The U.S. economy added 235,000 private, non-farm jobs in October according to the monthly employment report released this morning by payroll-management firm ADP and its partner Moody's Analytics. The seasonally adjusted result is 125,000 positions greater than September's downwardly revised addition of 110,000 jobs, and marks a 112,421-position increase over the previous September, when 122,579 jobs were created.

"The job market rebounded strongly from the hit it took from Hurricanes Harvey and Irma," said Mark Zandi, chief economist of Moody's Analytics in a press release. "Resurgence in construction jobs shows the rebuilding is already in full swing. Looking through the hurricane-created volatility, job growth is robust."

Courtesy ADP

Small businesses—those with one to 49 employees—gained 79,000 jobs. Within that figure, firms that employ fewer than 20 people gained 43,000 jobs, and firms that have 20 to 49 employees added 36,000 jobs.

Mid-sized businesses—those with 50 to 499 employees—added 66,000 jobs in October. Large businesses accounted for the largest share of employment gains by company size last month with 90,000 added positions. Businesses employing 500 to 999 people added 20,000 positions last month, while companies with 1,000 or more employees accounted for 77 percent of employment growth for large businesses, adding 70,000 of the total 90,000 jobs added by large businesses in October.

"The job market remains healthy and hiring bounced back with one of the best performances we've seen all year," said Ahu Yildirmaz, vice president and co-head of the ADP Research Institute in the release. "Although the service providing sector was hard hit last month due to the weather, we saw significant growth in professional services, especially in the higher paid professional technical jobs. Additionally, small businesses rebounded well from the impact of Hurricanes Harvey and Irma, posting very strong gains."

By sector, the service-providing sector—which has anchored the ADP's job report for eight consecutive months—contributed 63.8 percent (150,000) of October's job gains. The service-providing sector includes jobs in trade/transportation/utilities; information; financial activities, professional and business services; education and health; leisure and hospitality; and other services. Five of the seven sub-sectors experienced growth in October, with only the trade/transportation/utilities and information sub-sectors reporting a decrease of 50,000 and 27,000 jobs, respectively. This is the second consecutive month these sectors have lost jobs.

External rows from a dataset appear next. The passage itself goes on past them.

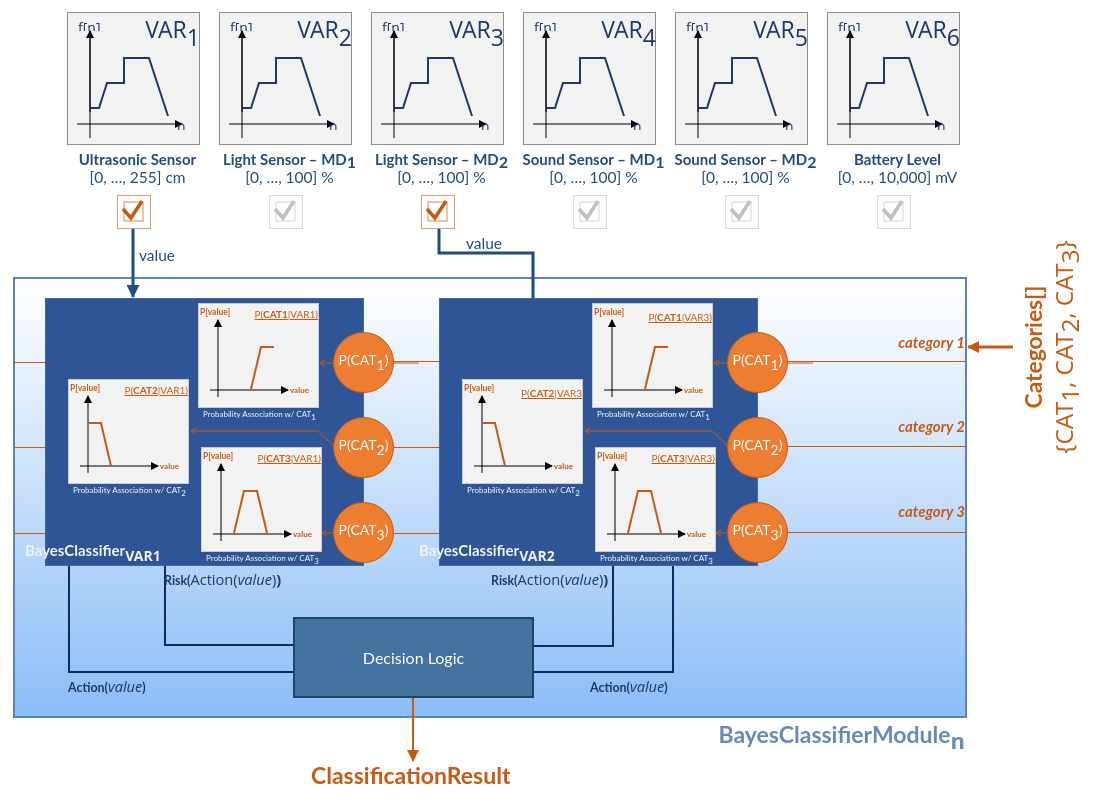
<!DOCTYPE html>
<html lang="en">
<head>
<meta charset="utf-8">
<title>Bayes classifier module</title>
<style>
:root {
  --navy: #1f3864; --blue: #1f4e79; --wire: #0b2a66; --panel: #2f5597;
  --orange: #c55a11; --node: #ed7d31; --paper: #f2f2f2; --off: #bfbfbf;
}
* { box-sizing: border-box; margin: 0; padding: 0; }
body { width: 1093px; height: 804px; overflow: hidden; background: #fff; }
.diagram { position: relative; width: 1093px; height: 804px; overflow: hidden; font: 15px/20px Lato, sans-serif; color: var(--blue); white-space: nowrap; }
svg { display: block; fill: none; overflow: visible; }
sub { position: relative; top: .35em; font-size: 1em; line-height: 0; vertical-align: baseline; }
.wide { font-family: "Open Sans", sans-serif; }

.sensors { display: flex; gap: 19px; padding: 12px 0 0 67px; }
.sensor { display: flex; flex-direction: column; align-items: center; width: 133px; }
.signal { position: relative; width: 133px; height: 133px; margin-bottom: 5px; background: var(--paper); border: 1px solid #8c8c8c; color: var(--navy); font-family: "Open Sans", sans-serif; }
.signal svg { position: absolute; left: -1px; top: -1px; }
.signal .name { position: absolute; right: -1px; top: 6px; font-size: 23px; }
.axis-y, .axis-x { position: absolute; overflow: hidden; font-size: 14px; }
.axis-y { left: 10px; top: 7px; height: 11px; line-height: 15px; }
.axis-x { left: 109px; top: 107px; height: 10px; line-height: 14px; }
.sensor h3, .sensor p { position: relative; left: 4px; }
.sensor h3 { font-size: 15px; line-height: 19px; }
.sensor h3 sub { top: .2em; font-size: 16px; }
.sensor p { font-size: 15.5px; line-height: 17px; margin-bottom: 9px; }
.check { width: 34px; height: 34px; color: var(--off); }
.check.on { color: var(--orange); }

.module { position: absolute; left: 13px; top: 277px; width: 954px; height: 441px; border: 2px solid #5b84b8; background: linear-gradient(#fff, #8bbdf6); }
.wires { position: absolute; left: 0; top: 0; }

.classifier { position: absolute; top: 298px; width: 319px; height: 268px; background: var(--panel); border: 1px solid #41699f; }
.first { left: 45px; }
.second { left: 439px; }
.classifier > * { position: absolute; }
.classifier > svg { left: -1px; top: -1px; }
.classifier h2 { left: -21px; top: 241px; font-size: 15px; color: var(--paper); }
.classifier h2 sub { font-size: 14px; }
.plot { width: 121px; height: 105px; background: var(--paper); border: 1px solid #c8ccd6; color: var(--orange); }
.p1 { left: 152px; top: 4px; }
.p2 { left: 22px; top: 80px; }
.p3 { left: 155px; top: 148px; }
.plot > * { position: absolute; }
.plot svg { left: -1px; top: -1px; }
.plot h4 { right: 0; top: 0; font-size: 10px; font-weight: 400; text-decoration: underline; }
.plot .low { top: 3px; }
.plot .py, .plot .px { font-size: 8.5px; font-weight: 700; }
.plot .py { left: 1px; top: -2px; }
.plot .px { left: 91px; top: 76px; font-size: 8px; }
.plot figcaption { left: 4px; top: 100px; color: #fff; font-size: 8px; }
.plot figcaption sub { font-size: 8px; }
.prior { left: 287px; width: 61px; height: 61px; border-radius: 50%; background: var(--node); border: 1px solid var(--orange); color: #fff; font-size: 14px; line-height: 54px; text-align: center; }
.c1 { top: 33px; }
.c2 { top: 118px; }
.c3 { top: 203px; }

.decision { position: absolute; left: 293px; top: 617px; width: 241px; height: 81px; display: grid; place-items: center; background: #44739f; border: 2px solid #1f4466; color: #fff; font-size: 16px; }
.label { position: absolute; }
.category { right: 128px; font-weight: 700; font-style: italic; color: var(--orange); }
.call { font-size: 12.4px; font-weight: 700; color: var(--navy); }
.call span { font: 14.6px "Open Sans", sans-serif; }
.value { font-size: 15.5px; }
.result { left: 311px; top: 765px; font-size: 23px; color: var(--orange); }
.module-name { right: 128px; top: 724px; font-size: 23px; color: #638bb5; }
.module-name sub { font-size: 22px; top: .25em; }
.upright { position: absolute; top: 347px; transform: translate(-50%, -50%) rotate(-90deg); color: var(--orange); }
.inputs { left: 1033px; font-size: 22.8px; font-weight: 700; }
.input-set { left: 1064px; font-size: 24.5px; }
.input-set sub { top: .25em; }
</style>
</head>
<body>
<main class="diagram">
<svg width="0" height="0" style="position:absolute" aria-hidden="true">
  <defs>
    <marker id="tip" viewBox="0 0 8 8" refX="7" refY="4" markerWidth="8" markerHeight="8" markerUnits="userSpaceOnUse" orient="auto"><path d="M0 0L8 4L0 8Z" fill="#000"/></marker>
    <marker id="tip-blue" viewBox="0 0 12 12" refX="11" refY="6" markerWidth="13" markerHeight="13" markerUnits="userSpaceOnUse" orient="auto"><path d="M0 0L12 6L0 12Z" fill="#1f4e79"/></marker>
    <marker id="tip-orange" viewBox="0 0 12 12" refX="11" refY="6" markerWidth="12" markerHeight="12" markerUnits="userSpaceOnUse" orient="auto"><path d="M0 0L12 6L0 12Z" fill="#c55a11"/></marker>
    <marker id="tip-open" viewBox="0 0 6 8" refX="5" refY="4" markerWidth="6" markerHeight="8" markerUnits="userSpaceOnUse" orient="auto"><path d="M0 1L5 4L0 7" fill="none" stroke="#c55a11"/></marker>
    <g id="signal-chart">
      <path d="M23 126V19M10 112H115" stroke="#000" marker-end="url(#tip)"/>
      <path d="M23 100V19" stroke="#000" marker-end="url(#tip)"/>
      <path d="M23 96H32L40 71H57V46H82L101 104" stroke="#1f3864" stroke-width="2"/>
    </g>
    <g id="plot-axes" stroke="#000">
      <path d="M20 94V17" marker-end="url(#tip)"/>
      <path d="M12 87H90" marker-end="url(#tip)"/>
    </g>
    <g id="checkbox" stroke="currentColor">
      <rect x="0.5" y="0.5" width="33" height="33" opacity=".6"/>
      <rect x="7" y="7" width="19" height="19" opacity=".7"/>
      <path d="M6 14L14 23L25 6" stroke-width="3.5"/>
    </g>
    <g id="prior-links" stroke="#c55a11">
      <path d="M290 65H275" marker-end="url(#tip-open)"/>
      <path d="M290 149L273 133H146" marker-end="url(#tip-open)"/>
      <path d="M290 235H277" marker-end="url(#tip-open)"/>
      <path d="M348 65H374"/>
    </g>
  </defs>
</svg>

<section class="sensors">
  <article class="sensor">
    <div class="signal"><svg width="133" height="133"><use href="#signal-chart"/></svg><span class="axis-y">f[n]</span><span class="name">VAR<sub>1</sub></span><span class="axis-x">n</span></div>
    <h3>Ultrasonic Sensor</h3><p>[0, …, 255] cm</p>
    <svg class="check on"><use href="#checkbox"/></svg>
  </article>
  <article class="sensor">
    <div class="signal"><svg width="133" height="133"><use href="#signal-chart"/></svg><span class="axis-y">f[n]</span><span class="name">VAR<sub>2</sub></span><span class="axis-x">n</span></div>
    <h3>Light Sensor – MD<sub>1</sub></h3><p>[0, …, 100] %</p>
    <svg class="check"><use href="#checkbox"/></svg>
  </article>
  <article class="sensor">
    <div class="signal"><svg width="133" height="133"><use href="#signal-chart"/></svg><span class="axis-y">f[n]</span><span class="name">VAR<sub>3</sub></span><span class="axis-x">n</span></div>
    <h3>Light Sensor – MD<sub>2</sub></h3><p>[0, …, 100] %</p>
    <svg class="check on"><use href="#checkbox"/></svg>
  </article>
  <article class="sensor">
    <div class="signal"><svg width="133" height="133"><use href="#signal-chart"/></svg><span class="axis-y">f[n]</span><span class="name">VAR<sub>4</sub></span><span class="axis-x">n</span></div>
    <h3>Sound Sensor – MD<sub>1</sub></h3><p>[0, …, 100] %</p>
    <svg class="check"><use href="#checkbox"/></svg>
  </article>
  <article class="sensor">
    <div class="signal"><svg width="133" height="133"><use href="#signal-chart"/></svg><span class="axis-y">f[n]</span><span class="name">VAR<sub>5</sub></span><span class="axis-x">n</span></div>
    <h3>Sound Sensor – MD<sub>2</sub></h3><p>[0, …, 100] %</p>
    <svg class="check"><use href="#checkbox"/></svg>
  </article>
  <article class="sensor">
    <div class="signal"><svg width="133" height="133"><use href="#signal-chart"/></svg><span class="axis-y">f[n]</span><span class="name">VAR<sub>6</sub></span><span class="axis-x">n</span></div>
    <h3>Battery Level</h3><p>[0, …, 10,000] mV</p>
    <svg class="check"><use href="#checkbox"/></svg>
  </article>
</section>

<div class="module"></div>

<svg class="wires" width="1093" height="804" aria-hidden="true">
  <g stroke="#c55a11">
    <path d="M14 362.5H45M14 447.5H45M14 533.5H45"/>
    <path d="M393 361.5H439M393 447.5H439M393 533.5H439"/>
    <path d="M787 361.5H966M787 446.5H966M787 532.5H966"/>
  </g>
  <g stroke="#0b2a66" stroke-width="2">
    <path d="M69 565V672H293M165 565V645H293"/>
    <path d="M613 565V646H534M673 565V672H534"/>
  </g>
  <g stroke="#1f4e79" stroke-width="3">
    <path d="M133 229V297" marker-end="url(#tip-blue)"/>
    <path d="M439 229V253H533V298"/>
  </g>
  <path d="M413 698V761" stroke="#c55a11" stroke-width="2" marker-end="url(#tip-orange)"/>
  <path d="M1013 347H968" stroke="#c55a11" stroke-width="3" marker-end="url(#tip-orange)"/>
</svg>

<section class="classifier first">
  <figure class="plot p1">
    <svg width="121" height="105"><use href="#plot-axes"/><path d="M53 86L63 44H76" stroke="#c55a11" stroke-width="2"/></svg>
    <span class="py">P[value]</span><h4>P(<b>CAT1</b>|VAR1)</h4><span class="px">value</span>
    <figcaption>Probability Association w/ CAT<sub>1</sub></figcaption>
  </figure>
  <figure class="plot p2">
    <svg width="121" height="105"><use href="#plot-axes"/><path d="M21 44H33L43 87" stroke="#c55a11" stroke-width="2"/></svg>
    <span class="py">P[value]</span><h4>P(<b>CAT2</b>|VAR1)</h4><span class="px">value</span>
    <figcaption>Probability Association w/ CAT<sub>2</sub></figcaption>
  </figure>
  <figure class="plot p3">
    <svg width="121" height="105"><use href="#plot-axes"/><path d="M33 86L43 44H56L66 86" stroke="#c55a11" stroke-width="2"/></svg>
    <span class="py">P[value]</span><h4>P(<b>CAT3</b>|VAR1)</h4><span class="px">value</span>
    <figcaption>Probability Association w/ CAT<sub>3</sub></figcaption>
  </figure>
  <svg width="319" height="268"><use href="#prior-links"/></svg>
  <div class="prior c1">P(CAT<sub>1</sub>)</div>
  <div class="prior c2">P(CAT<sub>2</sub>)</div>
  <div class="prior c3">P(CAT<sub>3</sub>)</div>
  <h2>BayesClassifier<sub class="wide">VAR1</sub></h2>
</section>

<section class="classifier second">
  <figure class="plot p1">
    <svg width="121" height="105"><use href="#plot-axes"/><path d="M53 86L63 44H76" stroke="#c55a11" stroke-width="2"/></svg>
    <span class="py">P[value]</span><h4 class="low">P(<b>CAT1</b>|VAR3)</h4><span class="px">value</span>
    <figcaption>Probability Association w/ CAT<sub>1</sub></figcaption>
  </figure>
  <figure class="plot p2">
    <svg width="121" height="105"><use href="#plot-axes"/><path d="M21 44H33L43 87" stroke="#c55a11" stroke-width="2"/></svg>
    <span class="py">P[value]</span><h4 class="low">P(<b>CAT2</b>|VAR3</h4><span class="px">value</span>
    <figcaption>Probability Association w/ CAT<sub>2</sub></figcaption>
  </figure>
  <figure class="plot p3">
    <svg width="121" height="105"><use href="#plot-axes"/><path d="M33 86L43 44H56L66 86" stroke="#c55a11" stroke-width="2"/></svg>
    <span class="py">P[value]</span><h4>P(<b>CAT3</b>|VAR3)</h4><span class="px">value</span>
    <figcaption>Probability Association w/ CAT<sub>3</sub></figcaption>
  </figure>
  <svg width="319" height="268"><use href="#prior-links"/></svg>
  <div class="prior c1">P(CAT<sub>1</sub>)</div>
  <div class="prior c2">P(CAT<sub>2</sub>)</div>
  <div class="prior c3">P(CAT<sub>3</sub>)</div>
  <h2>BayesClassifier<sub class="wide">VAR2</sub></h2>
</section>

<div class="decision">Decision Logic</div>

<span class="label value" style="left:139px;top:245px">value</span>
<span class="label value" style="left:466px;top:233px">value</span>
<span class="label category" style="top:332px">category 1</span>
<span class="label category" style="top:416px">category 2</span>
<span class="label category" style="top:501px">category 3</span>
<span class="label call" style="left:164px;top:569px">Risk(<span>Action(<i>value</i>)</span><span><b>)</b></span></span>
<span class="label call" style="left:491px;top:569px">Risk(<span>Action(<i>value</i>)</span><span><b>)</b></span></span>
<span class="label call" style="left:68px;top:676px">Action(<span><i>value</i></span>)</span>
<span class="label call" style="left:590px;top:676px">Action(<span><i>value</i></span>)</span>
<strong class="label result">ClassificationResult</strong>
<strong class="label module-name">BayesClassifierModule<sub class="wide">n</sub></strong>
<span class="upright inputs">Categories[]</span>
<span class="upright input-set wide">{CAT<sub>1</sub>, CAT<sub>2</sub>, CAT<sub>3</sub>}</span>
</main>
</body>
</html>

The professional and business services sub-sector—which includes architecture and engineering firms—has been on an upward trajectory since March. In October, employment picked up again, with 109,000 jobs added in professional and business services, accounting for 72.6 percent of all new jobs added in the service-providing sector.

The goods-producing sector, which includes jobs in natural resources and mining, construction, and manufacturing, added 85,000 jobs in October—showing continued improvement since June when the sector reported net-zero job growth after significant losses in construction and natural resources employment. The construction and manufacturing sub-sectors saw payroll additions of 62,000 and 22,000, respectively in October. Natural resources and mining added 1,000 jobs again in October, after reporting the same increase in September.

ADP's national employment report is often used as a precursor for the monthly Bureau of Labor Statistics jobs report, which, for October, will be released this Friday.

For more information, read the full employment report from ADP.